KABUL,(Reuters) – Afghan President Hamid Karzai is considering reshuffling his cabinet and cutting the number of ministers, officials said on Monday, after the president inaugurated his country”s first parliament in decades.
The parliament inaugurated on Monday has the right to endorse ministers chosen by Karzai, who was voted in as Afghanistan”s first directly elected president last year.
"The reshuffle would involve several ministries, including a couple of key ministries, such as the foreign affairs," a government official told Reuters on condition of anonymity.
"The other change would be cutting down the cabinet size through mergers of ministries," he said, adding that no date had been set for the changes.
Defence Minister Abdul Rahim Wardak confirmed the plan.
"Yes, there will be some changes," he told Reuters, without giving details.
Afghanistan currently has 27 ministries headed by a range of figures, including former members of military factions, technocrats and several women.
Many Afghans complain that ministers lack expertise and were picked for political reasons by Karzai in a bid to reconcile rival groups as Afghanistan emerges from decades of war.

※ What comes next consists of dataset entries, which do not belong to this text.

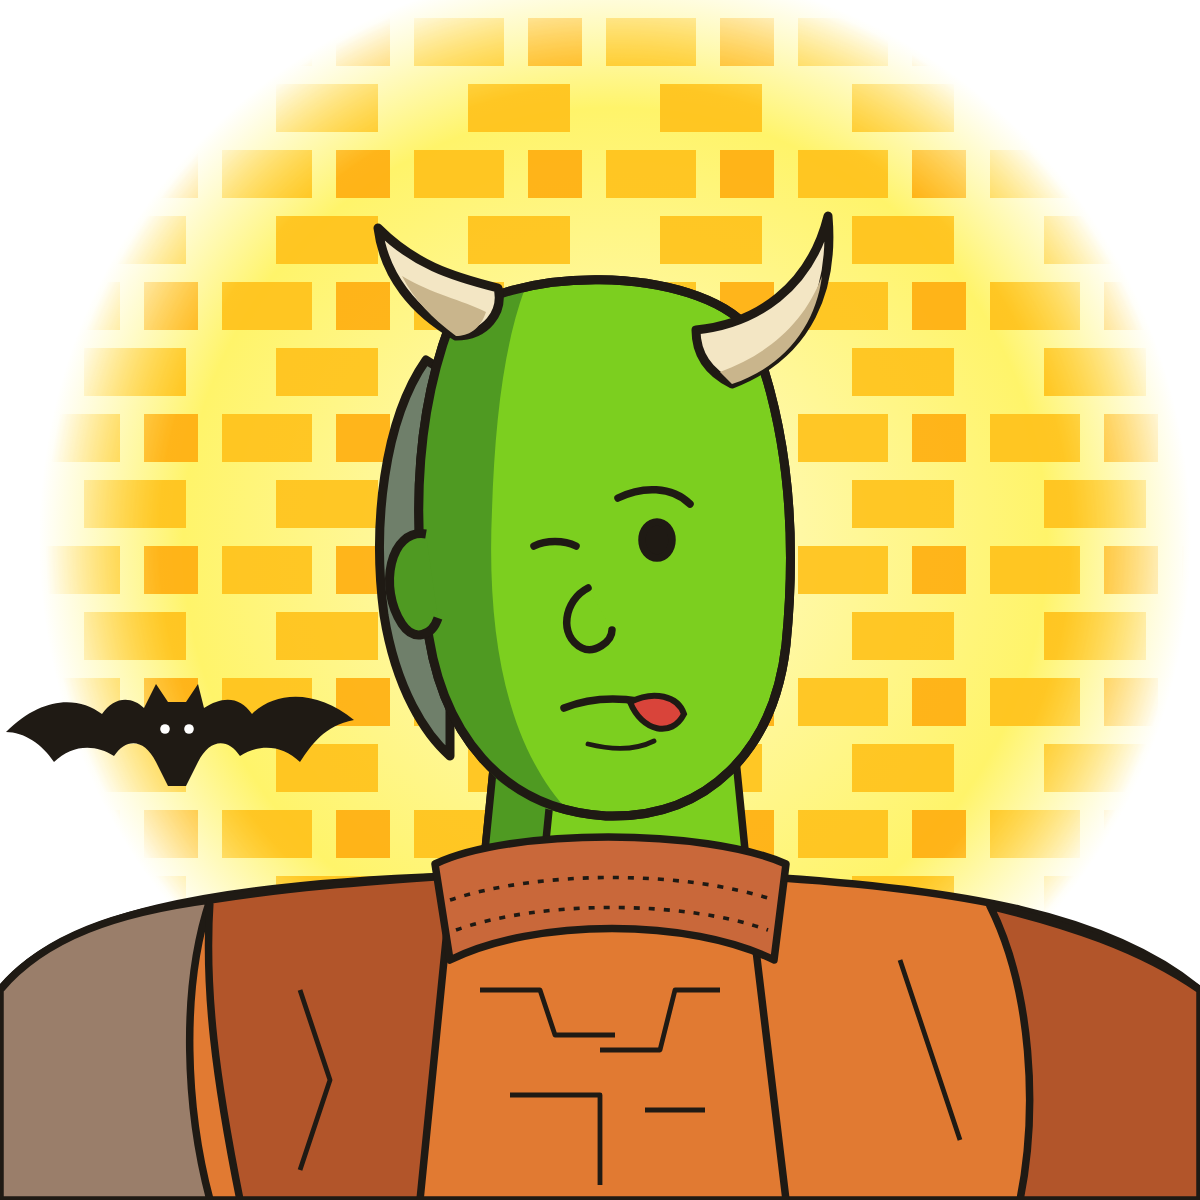
<!DOCTYPE html>
<html lang="en">
<head>
<meta charset="utf-8">
<title>Horned Green Warrior</title>
<style>
  :root {
    --paper: #ffffff;
    --glow-core: #fffbd0;
    --glow-edge: #fff46a;
    --block: #ffc21a;
    --block-deep: #ffae0f;
    --skin: #7ccf1f;
    --skin-shade: #4f9a22;
    --skull-grey: #6f7f6a;
    --horn: #f3e6c4;
    --horn-shade: #c9b58c;
    --ink: #1f1a14;
    --tongue: #d9443a;
    --armor: #e17a32;
    --armor-dark: #b2552a;
    --armor-grey: #9a7e6a;
    --collar: #c9683a;
  }
  html, body { margin: 0; padding: 0; overflow: hidden; background: var(--paper); }
  .canvas { width: 1200px; height: 1200px; display: block; }
</style>
</head>
<body>
<svg class="canvas" viewBox="0 0 400 400" xmlns="http://www.w3.org/2000/svg">
  <defs>
    <radialGradient id="sunGlow" cx="0.5" cy="0.5" r="0.5">
      <stop offset="0" stop-color="var(--glow-core)"/>
      <stop offset="0.75" stop-color="var(--glow-edge)"/>
      <stop offset="1" stop-color="var(--glow-edge)" stop-opacity="0"/>
    </radialGradient>
    <radialGradient id="blockFade" cx="0.5" cy="0.5" r="0.5">
      <stop offset="0.8" stop-color="#fff"/>
      <stop offset="1" stop-color="#fff" stop-opacity="0"/>
    </radialGradient>
    <mask id="sunMask">
      <circle cx="205" cy="180" r="190" fill="url(#blockFade)"/>
    </mask>
    <pattern id="brickBlocks" width="64" height="44" patternUnits="userSpaceOnUse" x="10" y="6">
      <rect x="0" y="0" width="30" height="16" fill="var(--block)"/>
      <rect x="38" y="0" width="18" height="16" fill="var(--block-deep)"/>
      <rect x="18" y="22" width="34" height="16" fill="var(--block)"/>
    </pattern>
  </defs>

  <g id="sun">
    <circle cx="205" cy="180" r="192" fill="url(#sunGlow)"/>
    <rect x="0" y="0" width="400" height="400" fill="url(#brickBlocks)" mask="url(#sunMask)" opacity="0.9"/>
  </g>

  <g id="bat" fill="var(--ink)">
    <path d="M2,244 C14,232 26,232 34,238 C38,232 44,232 48,236 L52,228 L56,234 L62,234 L66,228 L68,236 C74,232 80,232 84,238 C92,230 106,230 118,240 C108,242 104,248 100,254 C94,248 86,248 80,252 C76,246 70,246 66,254 L62,262 L56,262 L52,254 C48,246 42,246 38,252 C32,248 24,248 18,254 C14,248 8,244 2,244Z"/>
    <circle cx="55" cy="243" r="1.6" fill="#fff"/>
    <circle cx="63" cy="243" r="1.6" fill="#fff"/>
  </g>

  <g id="body" stroke="var(--ink)" stroke-width="2.5" stroke-linejoin="round">
    <path d="M0,400 L0,330 C20,305 70,295 150,292 L250,292 C320,296 370,305 400,330 L400,400Z" fill="var(--armor)"/>
    <path d="M0,400 L0,330 C15,312 40,304 70,300 C60,330 62,370 70,400Z" fill="var(--armor-grey)"/>
    <path d="M70,300 C95,296 120,294 150,292 L150,400 L80,400 C72,360 68,330 70,300Z" fill="var(--armor-dark)"/>
    <path d="M330,302 C355,308 380,316 400,330 L400,400 L340,400 C346,370 344,330 330,302Z" fill="var(--armor-dark)"/>
    <path d="M150,300 L250,300 L262,400 L140,400Z" fill="var(--armor)"/>
    <g fill="none" stroke-width="1.6">
      <path d="M160,330 L180,330 L185,345 L205,345"/>
      <path d="M240,330 L225,330 L220,350 L200,350"/>
      <path d="M170,365 L200,365 L200,395"/>
      <path d="M235,370 L215,370"/>
      <path d="M100,330 L110,360 L100,390"/>
      <path d="M300,320 L310,350 L320,380"/>
    </g>
  </g>

  <g id="neck" stroke="var(--ink)" stroke-width="2.5" stroke-linejoin="round">
    <path d="M165,250 L245,250 L250,300 L160,300Z" fill="var(--skin)"/>
    <path d="M165,250 L185,250 L180,300 L160,300Z" fill="var(--skin-shade)"/>
    <path d="M145,288 C170,276 235,276 262,288 L258,320 C230,306 178,306 150,320Z" fill="var(--collar)"/>
    <path d="M150,300 C180,290 228,290 258,300" fill="none" stroke-width="1.2" stroke-dasharray="2 3"/>
    <path d="M152,310 C180,300 228,300 256,310" fill="none" stroke-width="1.2" stroke-dasharray="2 3"/>
  </g>

  <g id="head" stroke="var(--ink)" stroke-width="3" stroke-linejoin="round">
    <path d="M142,120 C128,140 124,175 128,205 C132,230 142,245 150,252 L150,125Z" fill="var(--skull-grey)"/>
    <path d="M150,108 C138,140 138,175 142,205 C146,245 168,270 202,272 C236,273 258,250 262,215 C266,175 262,140 250,110 C232,88 168,88 150,108Z" fill="var(--skin)"/>
    <path d="M150,108 C138,140 138,175 142,205 C146,245 168,270 190,271 C170,250 162,215 164,170 C165,140 168,115 175,96 C162,98 154,102 150,108Z" fill="var(--skin-shade)" stroke="none"/>
    <path d="M150,108 C138,140 138,175 142,205 C146,245 168,270 202,272 C236,273 258,250 262,215 C266,175 262,140 250,110 C232,88 168,88 150,108Z" fill="none"/>
    <path d="M142,178 C130,176 126,196 134,208 C138,214 144,212 146,206" fill="var(--skin-shade)"/>
  </g>

  <g id="horns" stroke="var(--ink)" stroke-width="3" stroke-linejoin="round">
    <path d="M152,112 C138,104 128,92 126,76 C138,88 150,92 166,96 C168,104 162,112 152,112Z" fill="var(--horn)"/>
    <path d="M152,112 C144,106 138,100 134,92 C144,98 154,100 162,104 C160,110 156,112 152,112Z" fill="var(--horn-shade)" stroke="none"/>
    <path d="M232,110 C252,108 270,96 276,72 C278,96 270,118 244,128 C236,124 232,118 232,110Z" fill="var(--horn)"/>
    <path d="M240,124 C256,118 268,108 274,92 C272,108 262,122 244,128Z" fill="var(--horn-shade)" stroke="none"/>
  </g>

  <g id="face" stroke="var(--ink)" stroke-width="2.5" stroke-linecap="round" fill="none">
    <path d="M178,182 C182,180 188,180 192,182"/>
    <path d="M206,166 C214,162 224,162 230,168"/>
    <ellipse cx="219" cy="180" rx="5" ry="6" fill="var(--ink)"/>
    <path d="M196,196 C188,200 186,212 194,216 C198,218 204,214 204,210" fill="var(--skin)"/>
    <path d="M188,236 C198,232 210,232 222,236"/>
    <path d="M210,234 C214,244 224,246 228,238 C226,232 218,230 210,234Z" fill="var(--tongue)" stroke-width="2"/>
    <path d="M196,248 C204,250 212,250 218,247" stroke-width="1.6"/>
  </g>
</svg>
</body>
</html>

The foreign minister”s post has been held for the past four years by Abdullah Abdullah, a medical doctor who was formerly a spokesman for Ahmad Shah Masood, the leader of the anti-Taliban North Alliance who was assassinated in 2001.
Karzai inaugurated Afghanistan”s first parliament since the 1970s on Monday.
Analysts say he could face problems convincing it to approve all his ministers given disappointment at his administration”s failure to improve people”s lives and carry out crucial reforms.
Tens of thousands of U.S.-led foreign troops and billions of dollars of aid have ensured relative stability and brought new prosperity to cities like Kabul, but most beneficiaries have been the already rich, while the poor struggle with soaring prices.
News of the planned reshuffle comes ahead of a major donors conference to be held in London at the end of January at which participants will want to hear Karzai”s plans for reconstruction and administrative reform before committing more funds.